[Exercise directions]
Whenever "light" appears in a line, please copy that line from the data.

□ □ □ □

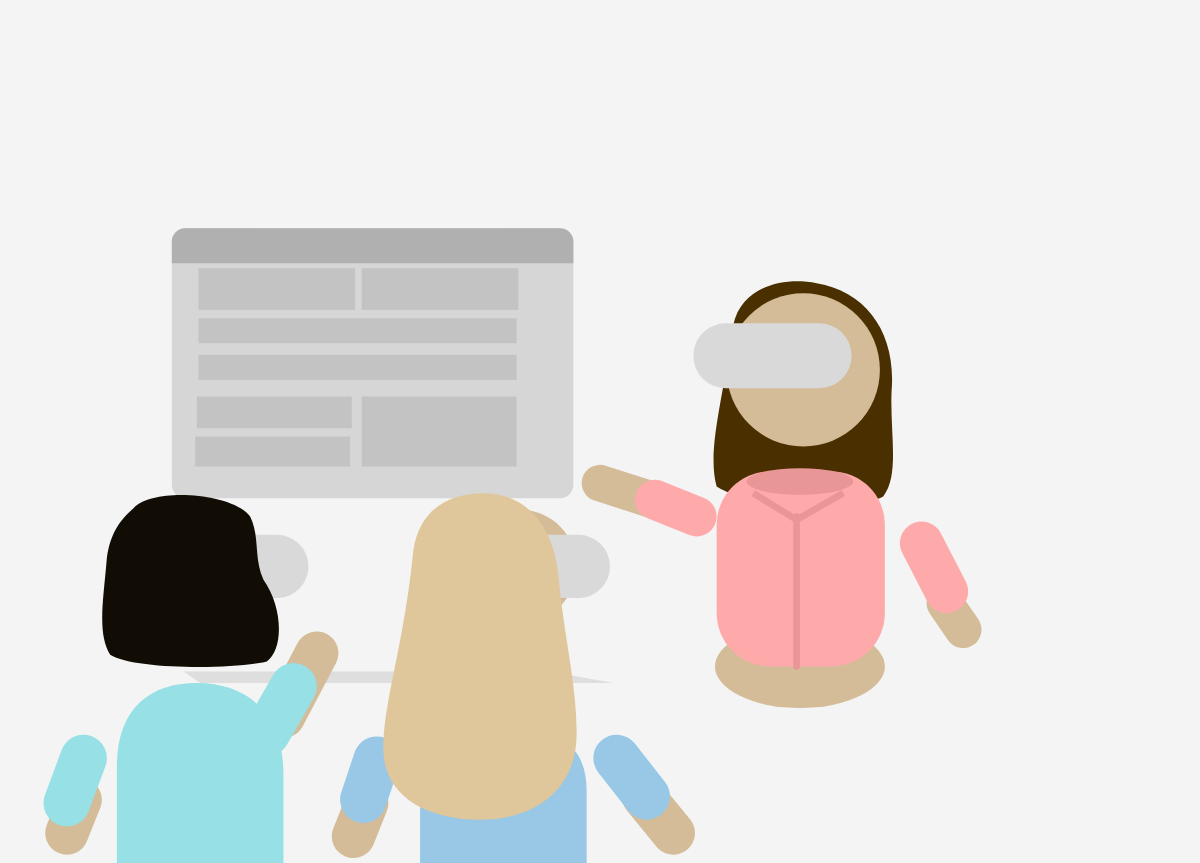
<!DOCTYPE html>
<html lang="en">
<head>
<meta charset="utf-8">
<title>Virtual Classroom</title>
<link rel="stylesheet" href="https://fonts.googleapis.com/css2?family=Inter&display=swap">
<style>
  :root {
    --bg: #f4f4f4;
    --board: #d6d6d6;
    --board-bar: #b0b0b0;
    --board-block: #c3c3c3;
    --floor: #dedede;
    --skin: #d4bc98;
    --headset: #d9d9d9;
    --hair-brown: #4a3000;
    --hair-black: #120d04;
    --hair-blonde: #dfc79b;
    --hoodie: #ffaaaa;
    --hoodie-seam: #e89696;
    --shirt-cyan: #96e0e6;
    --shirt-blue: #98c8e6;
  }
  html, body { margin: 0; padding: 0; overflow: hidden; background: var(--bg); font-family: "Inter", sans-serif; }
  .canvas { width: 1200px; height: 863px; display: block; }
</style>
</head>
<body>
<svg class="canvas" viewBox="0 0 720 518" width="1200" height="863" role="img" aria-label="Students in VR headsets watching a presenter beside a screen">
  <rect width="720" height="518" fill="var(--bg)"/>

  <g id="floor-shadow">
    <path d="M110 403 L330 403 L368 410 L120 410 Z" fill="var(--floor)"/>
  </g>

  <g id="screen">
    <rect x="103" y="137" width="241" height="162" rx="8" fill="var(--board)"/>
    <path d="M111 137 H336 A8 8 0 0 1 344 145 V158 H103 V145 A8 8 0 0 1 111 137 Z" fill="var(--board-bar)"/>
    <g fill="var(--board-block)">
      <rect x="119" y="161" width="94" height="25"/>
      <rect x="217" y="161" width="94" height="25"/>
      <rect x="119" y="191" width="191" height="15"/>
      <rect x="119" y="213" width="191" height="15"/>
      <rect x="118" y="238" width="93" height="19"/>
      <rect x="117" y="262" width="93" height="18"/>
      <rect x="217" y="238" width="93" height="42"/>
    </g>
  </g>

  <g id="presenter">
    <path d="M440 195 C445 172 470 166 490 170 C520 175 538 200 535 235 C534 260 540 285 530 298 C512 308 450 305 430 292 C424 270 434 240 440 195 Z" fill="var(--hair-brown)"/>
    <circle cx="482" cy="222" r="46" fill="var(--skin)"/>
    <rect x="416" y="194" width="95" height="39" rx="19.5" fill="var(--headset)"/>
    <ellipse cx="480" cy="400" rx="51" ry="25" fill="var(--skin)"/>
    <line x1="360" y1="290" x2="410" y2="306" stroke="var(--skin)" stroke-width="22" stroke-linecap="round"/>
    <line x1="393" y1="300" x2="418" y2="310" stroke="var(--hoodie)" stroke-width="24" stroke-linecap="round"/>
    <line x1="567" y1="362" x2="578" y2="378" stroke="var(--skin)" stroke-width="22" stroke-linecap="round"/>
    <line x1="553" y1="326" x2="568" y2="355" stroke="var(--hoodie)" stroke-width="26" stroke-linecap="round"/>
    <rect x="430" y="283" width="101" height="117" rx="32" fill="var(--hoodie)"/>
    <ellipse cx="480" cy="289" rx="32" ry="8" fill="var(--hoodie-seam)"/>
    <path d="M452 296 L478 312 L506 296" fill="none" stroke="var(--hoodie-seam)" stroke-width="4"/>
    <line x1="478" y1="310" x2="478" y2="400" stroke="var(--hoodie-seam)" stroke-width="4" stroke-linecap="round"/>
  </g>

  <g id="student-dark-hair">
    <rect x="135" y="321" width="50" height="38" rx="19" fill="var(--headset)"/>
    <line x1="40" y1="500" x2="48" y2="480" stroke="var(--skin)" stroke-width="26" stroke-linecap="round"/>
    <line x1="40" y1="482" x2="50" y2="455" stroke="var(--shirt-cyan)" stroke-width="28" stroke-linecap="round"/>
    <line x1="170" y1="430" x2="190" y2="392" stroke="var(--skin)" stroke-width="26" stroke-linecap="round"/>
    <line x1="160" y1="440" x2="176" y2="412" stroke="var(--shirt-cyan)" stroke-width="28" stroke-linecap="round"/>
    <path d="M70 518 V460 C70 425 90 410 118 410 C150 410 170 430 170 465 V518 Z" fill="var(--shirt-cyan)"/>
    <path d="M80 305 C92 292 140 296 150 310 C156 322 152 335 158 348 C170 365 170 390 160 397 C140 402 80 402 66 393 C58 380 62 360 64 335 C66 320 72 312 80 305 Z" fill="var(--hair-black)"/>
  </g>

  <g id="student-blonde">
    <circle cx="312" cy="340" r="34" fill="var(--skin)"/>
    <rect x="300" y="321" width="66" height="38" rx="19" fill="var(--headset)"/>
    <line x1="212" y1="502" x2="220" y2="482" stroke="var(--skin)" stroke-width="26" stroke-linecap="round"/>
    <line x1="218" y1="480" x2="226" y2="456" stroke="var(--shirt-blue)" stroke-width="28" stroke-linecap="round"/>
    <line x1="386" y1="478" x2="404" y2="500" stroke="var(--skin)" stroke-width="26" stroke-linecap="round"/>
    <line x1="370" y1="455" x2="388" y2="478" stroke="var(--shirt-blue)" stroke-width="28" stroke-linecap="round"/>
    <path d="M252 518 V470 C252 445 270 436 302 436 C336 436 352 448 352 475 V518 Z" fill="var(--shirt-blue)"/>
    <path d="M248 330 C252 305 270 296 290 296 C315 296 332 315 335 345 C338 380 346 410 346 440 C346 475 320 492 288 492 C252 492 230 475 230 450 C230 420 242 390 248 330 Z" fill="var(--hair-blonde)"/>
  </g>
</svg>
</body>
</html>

□ □ □ □

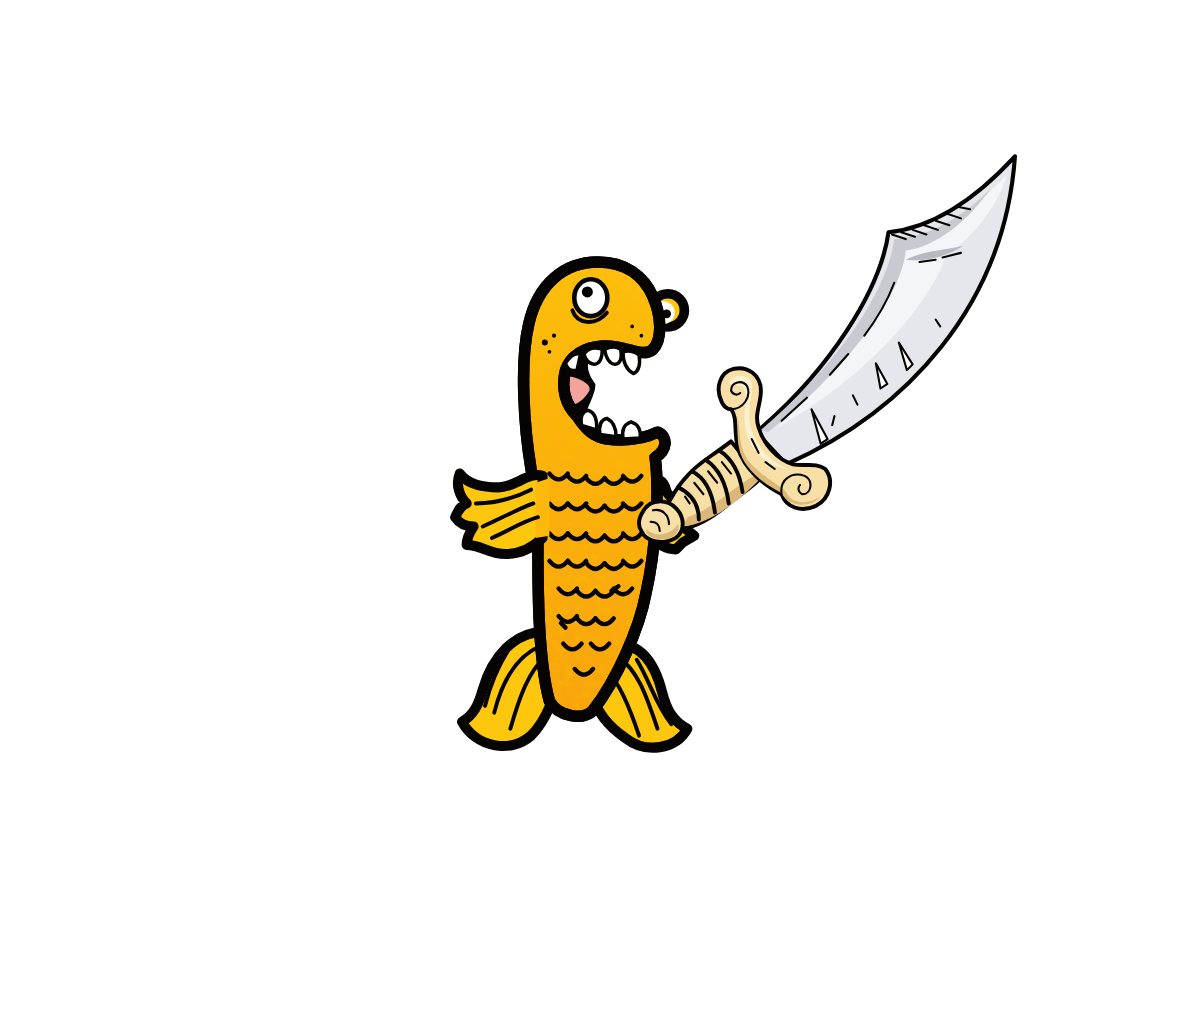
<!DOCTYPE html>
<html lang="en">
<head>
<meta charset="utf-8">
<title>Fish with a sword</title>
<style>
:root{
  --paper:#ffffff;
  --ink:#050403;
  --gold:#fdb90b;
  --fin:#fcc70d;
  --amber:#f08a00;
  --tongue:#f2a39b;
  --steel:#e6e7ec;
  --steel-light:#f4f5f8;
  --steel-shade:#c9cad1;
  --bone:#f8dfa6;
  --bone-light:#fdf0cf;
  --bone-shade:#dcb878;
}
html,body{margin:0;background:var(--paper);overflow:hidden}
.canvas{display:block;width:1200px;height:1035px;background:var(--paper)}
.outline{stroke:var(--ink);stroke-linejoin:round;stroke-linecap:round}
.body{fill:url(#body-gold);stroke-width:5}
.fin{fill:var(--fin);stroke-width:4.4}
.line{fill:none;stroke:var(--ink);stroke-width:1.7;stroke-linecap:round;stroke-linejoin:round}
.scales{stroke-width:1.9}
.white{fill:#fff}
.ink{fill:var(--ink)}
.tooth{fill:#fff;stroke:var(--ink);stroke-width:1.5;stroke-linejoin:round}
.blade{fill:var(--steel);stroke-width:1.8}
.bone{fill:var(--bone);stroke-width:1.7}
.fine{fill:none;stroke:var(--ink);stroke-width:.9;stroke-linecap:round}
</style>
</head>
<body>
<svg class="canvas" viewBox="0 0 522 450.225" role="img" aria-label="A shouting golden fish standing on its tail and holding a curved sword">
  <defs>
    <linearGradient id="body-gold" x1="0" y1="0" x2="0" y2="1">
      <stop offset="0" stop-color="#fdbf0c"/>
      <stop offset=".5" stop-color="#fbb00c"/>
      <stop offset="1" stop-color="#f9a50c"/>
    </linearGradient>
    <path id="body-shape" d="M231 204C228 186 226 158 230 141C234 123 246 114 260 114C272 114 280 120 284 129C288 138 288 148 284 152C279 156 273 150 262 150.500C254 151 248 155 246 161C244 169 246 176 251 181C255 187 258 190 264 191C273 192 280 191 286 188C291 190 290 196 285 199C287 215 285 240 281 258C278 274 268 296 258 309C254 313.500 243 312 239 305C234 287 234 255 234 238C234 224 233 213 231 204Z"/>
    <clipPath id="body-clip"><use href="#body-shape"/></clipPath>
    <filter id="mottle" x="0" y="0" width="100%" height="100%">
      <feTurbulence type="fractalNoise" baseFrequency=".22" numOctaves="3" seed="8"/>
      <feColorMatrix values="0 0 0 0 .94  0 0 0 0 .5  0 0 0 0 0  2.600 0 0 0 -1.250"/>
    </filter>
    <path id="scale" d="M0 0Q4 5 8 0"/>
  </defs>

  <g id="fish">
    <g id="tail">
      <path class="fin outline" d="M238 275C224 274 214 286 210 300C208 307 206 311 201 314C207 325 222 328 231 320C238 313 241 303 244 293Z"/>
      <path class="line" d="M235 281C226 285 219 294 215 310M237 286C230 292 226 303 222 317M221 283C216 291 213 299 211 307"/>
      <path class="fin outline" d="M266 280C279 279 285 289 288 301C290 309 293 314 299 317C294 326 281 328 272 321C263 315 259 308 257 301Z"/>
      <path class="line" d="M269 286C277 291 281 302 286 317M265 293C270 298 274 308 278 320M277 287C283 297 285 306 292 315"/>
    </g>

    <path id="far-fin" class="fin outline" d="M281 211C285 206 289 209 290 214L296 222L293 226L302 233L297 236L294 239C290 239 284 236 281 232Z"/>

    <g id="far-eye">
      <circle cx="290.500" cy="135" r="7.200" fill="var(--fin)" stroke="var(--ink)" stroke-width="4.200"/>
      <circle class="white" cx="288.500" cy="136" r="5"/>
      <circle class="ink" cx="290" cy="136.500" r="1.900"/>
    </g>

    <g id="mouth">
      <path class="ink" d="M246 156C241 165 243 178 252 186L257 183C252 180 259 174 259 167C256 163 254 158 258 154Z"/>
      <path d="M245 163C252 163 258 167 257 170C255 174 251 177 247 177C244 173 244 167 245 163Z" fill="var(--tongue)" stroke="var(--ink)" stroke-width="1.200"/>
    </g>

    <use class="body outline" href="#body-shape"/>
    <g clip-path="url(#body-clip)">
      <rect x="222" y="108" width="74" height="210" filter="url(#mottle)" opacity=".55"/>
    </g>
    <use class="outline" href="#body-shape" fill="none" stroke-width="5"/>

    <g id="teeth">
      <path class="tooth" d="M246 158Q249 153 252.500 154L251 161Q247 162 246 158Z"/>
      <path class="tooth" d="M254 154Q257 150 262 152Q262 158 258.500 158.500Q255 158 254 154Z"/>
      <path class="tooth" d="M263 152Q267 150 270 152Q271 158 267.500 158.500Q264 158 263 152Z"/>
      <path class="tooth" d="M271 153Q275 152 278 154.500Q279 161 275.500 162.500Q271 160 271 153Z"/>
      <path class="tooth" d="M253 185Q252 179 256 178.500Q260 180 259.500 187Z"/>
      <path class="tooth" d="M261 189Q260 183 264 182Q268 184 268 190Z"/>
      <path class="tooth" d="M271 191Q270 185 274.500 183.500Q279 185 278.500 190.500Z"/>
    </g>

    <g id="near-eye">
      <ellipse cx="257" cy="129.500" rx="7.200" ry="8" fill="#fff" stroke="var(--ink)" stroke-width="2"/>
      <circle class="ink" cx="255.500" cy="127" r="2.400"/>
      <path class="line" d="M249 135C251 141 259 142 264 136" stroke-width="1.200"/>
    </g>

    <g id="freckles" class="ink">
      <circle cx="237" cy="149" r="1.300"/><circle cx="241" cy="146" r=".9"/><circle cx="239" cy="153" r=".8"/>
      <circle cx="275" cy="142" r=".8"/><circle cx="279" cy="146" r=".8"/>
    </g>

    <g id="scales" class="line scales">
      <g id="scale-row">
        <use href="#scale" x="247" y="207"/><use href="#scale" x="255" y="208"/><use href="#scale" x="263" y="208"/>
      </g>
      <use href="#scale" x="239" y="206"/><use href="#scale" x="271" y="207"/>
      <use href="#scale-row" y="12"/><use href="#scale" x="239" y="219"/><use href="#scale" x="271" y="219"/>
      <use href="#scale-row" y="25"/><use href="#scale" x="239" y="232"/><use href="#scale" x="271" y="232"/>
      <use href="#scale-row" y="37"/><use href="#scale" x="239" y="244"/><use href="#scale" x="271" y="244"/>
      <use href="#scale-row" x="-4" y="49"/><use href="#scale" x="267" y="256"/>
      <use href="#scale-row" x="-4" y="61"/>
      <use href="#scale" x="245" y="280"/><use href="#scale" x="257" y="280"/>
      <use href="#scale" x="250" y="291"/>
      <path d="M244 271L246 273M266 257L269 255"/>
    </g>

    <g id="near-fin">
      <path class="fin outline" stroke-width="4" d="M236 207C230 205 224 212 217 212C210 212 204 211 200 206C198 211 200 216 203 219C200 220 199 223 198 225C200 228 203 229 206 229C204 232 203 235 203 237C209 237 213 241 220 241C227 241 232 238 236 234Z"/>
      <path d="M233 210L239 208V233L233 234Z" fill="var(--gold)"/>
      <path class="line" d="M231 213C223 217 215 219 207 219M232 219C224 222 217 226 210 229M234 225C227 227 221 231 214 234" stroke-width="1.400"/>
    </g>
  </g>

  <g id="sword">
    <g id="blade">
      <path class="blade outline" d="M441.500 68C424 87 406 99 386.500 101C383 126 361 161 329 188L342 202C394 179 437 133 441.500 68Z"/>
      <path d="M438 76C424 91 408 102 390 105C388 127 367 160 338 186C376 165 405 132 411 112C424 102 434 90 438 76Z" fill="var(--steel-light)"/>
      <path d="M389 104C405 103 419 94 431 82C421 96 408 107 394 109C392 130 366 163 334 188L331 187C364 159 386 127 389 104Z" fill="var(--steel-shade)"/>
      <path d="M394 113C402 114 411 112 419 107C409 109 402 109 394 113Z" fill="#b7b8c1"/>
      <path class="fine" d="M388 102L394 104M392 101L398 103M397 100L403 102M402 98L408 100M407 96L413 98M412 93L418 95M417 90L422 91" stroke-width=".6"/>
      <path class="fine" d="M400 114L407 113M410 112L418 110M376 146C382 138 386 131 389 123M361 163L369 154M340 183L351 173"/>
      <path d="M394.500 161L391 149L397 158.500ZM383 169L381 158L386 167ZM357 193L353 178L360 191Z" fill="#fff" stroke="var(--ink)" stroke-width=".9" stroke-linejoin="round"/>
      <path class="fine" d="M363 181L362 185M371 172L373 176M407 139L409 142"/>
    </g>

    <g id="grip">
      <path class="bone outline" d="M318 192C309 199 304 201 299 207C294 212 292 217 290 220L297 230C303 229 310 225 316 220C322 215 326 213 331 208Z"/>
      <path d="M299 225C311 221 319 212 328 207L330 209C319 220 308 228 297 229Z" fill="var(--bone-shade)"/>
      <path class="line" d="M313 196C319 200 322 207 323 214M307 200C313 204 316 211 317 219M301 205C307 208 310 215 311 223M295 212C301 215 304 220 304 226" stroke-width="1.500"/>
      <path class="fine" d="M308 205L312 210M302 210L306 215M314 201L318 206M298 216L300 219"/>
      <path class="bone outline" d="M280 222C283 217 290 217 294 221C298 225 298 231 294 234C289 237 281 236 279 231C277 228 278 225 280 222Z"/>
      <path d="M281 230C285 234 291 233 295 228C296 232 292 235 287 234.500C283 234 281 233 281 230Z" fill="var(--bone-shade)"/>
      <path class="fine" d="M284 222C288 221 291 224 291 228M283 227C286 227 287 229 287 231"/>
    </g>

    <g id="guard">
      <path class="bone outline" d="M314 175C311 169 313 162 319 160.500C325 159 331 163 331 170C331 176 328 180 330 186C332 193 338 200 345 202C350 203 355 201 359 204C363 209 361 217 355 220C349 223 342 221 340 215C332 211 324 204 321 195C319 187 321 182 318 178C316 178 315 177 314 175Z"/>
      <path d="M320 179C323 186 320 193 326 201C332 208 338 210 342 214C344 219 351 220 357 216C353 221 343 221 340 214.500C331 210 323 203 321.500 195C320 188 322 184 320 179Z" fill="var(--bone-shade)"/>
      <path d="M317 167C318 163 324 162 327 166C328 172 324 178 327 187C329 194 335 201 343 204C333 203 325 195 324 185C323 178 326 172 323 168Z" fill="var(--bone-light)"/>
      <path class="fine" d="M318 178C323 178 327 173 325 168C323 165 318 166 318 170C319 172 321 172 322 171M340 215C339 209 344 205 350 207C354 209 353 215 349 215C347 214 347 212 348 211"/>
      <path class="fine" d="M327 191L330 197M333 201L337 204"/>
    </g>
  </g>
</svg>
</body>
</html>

□ □ □ □

[Answer below]
  --steel-light:#f4f5f8;
  --bone-light:#fdf0cf;
      <path d="M438 76C424 91 408 102 390 105C388 127 367 160 338 186C376 165 405 132 411 112C424 102 434 90 438 76Z" fill="var(--steel-light)"/>
      <path d="M317 167C318 163 324 162 327 166C328 172 324 178 327 187C329 194 335 201 343 204C333 203 325 195 324 185C323 178 326 172 323 168Z" fill="var(--bone-light)"/>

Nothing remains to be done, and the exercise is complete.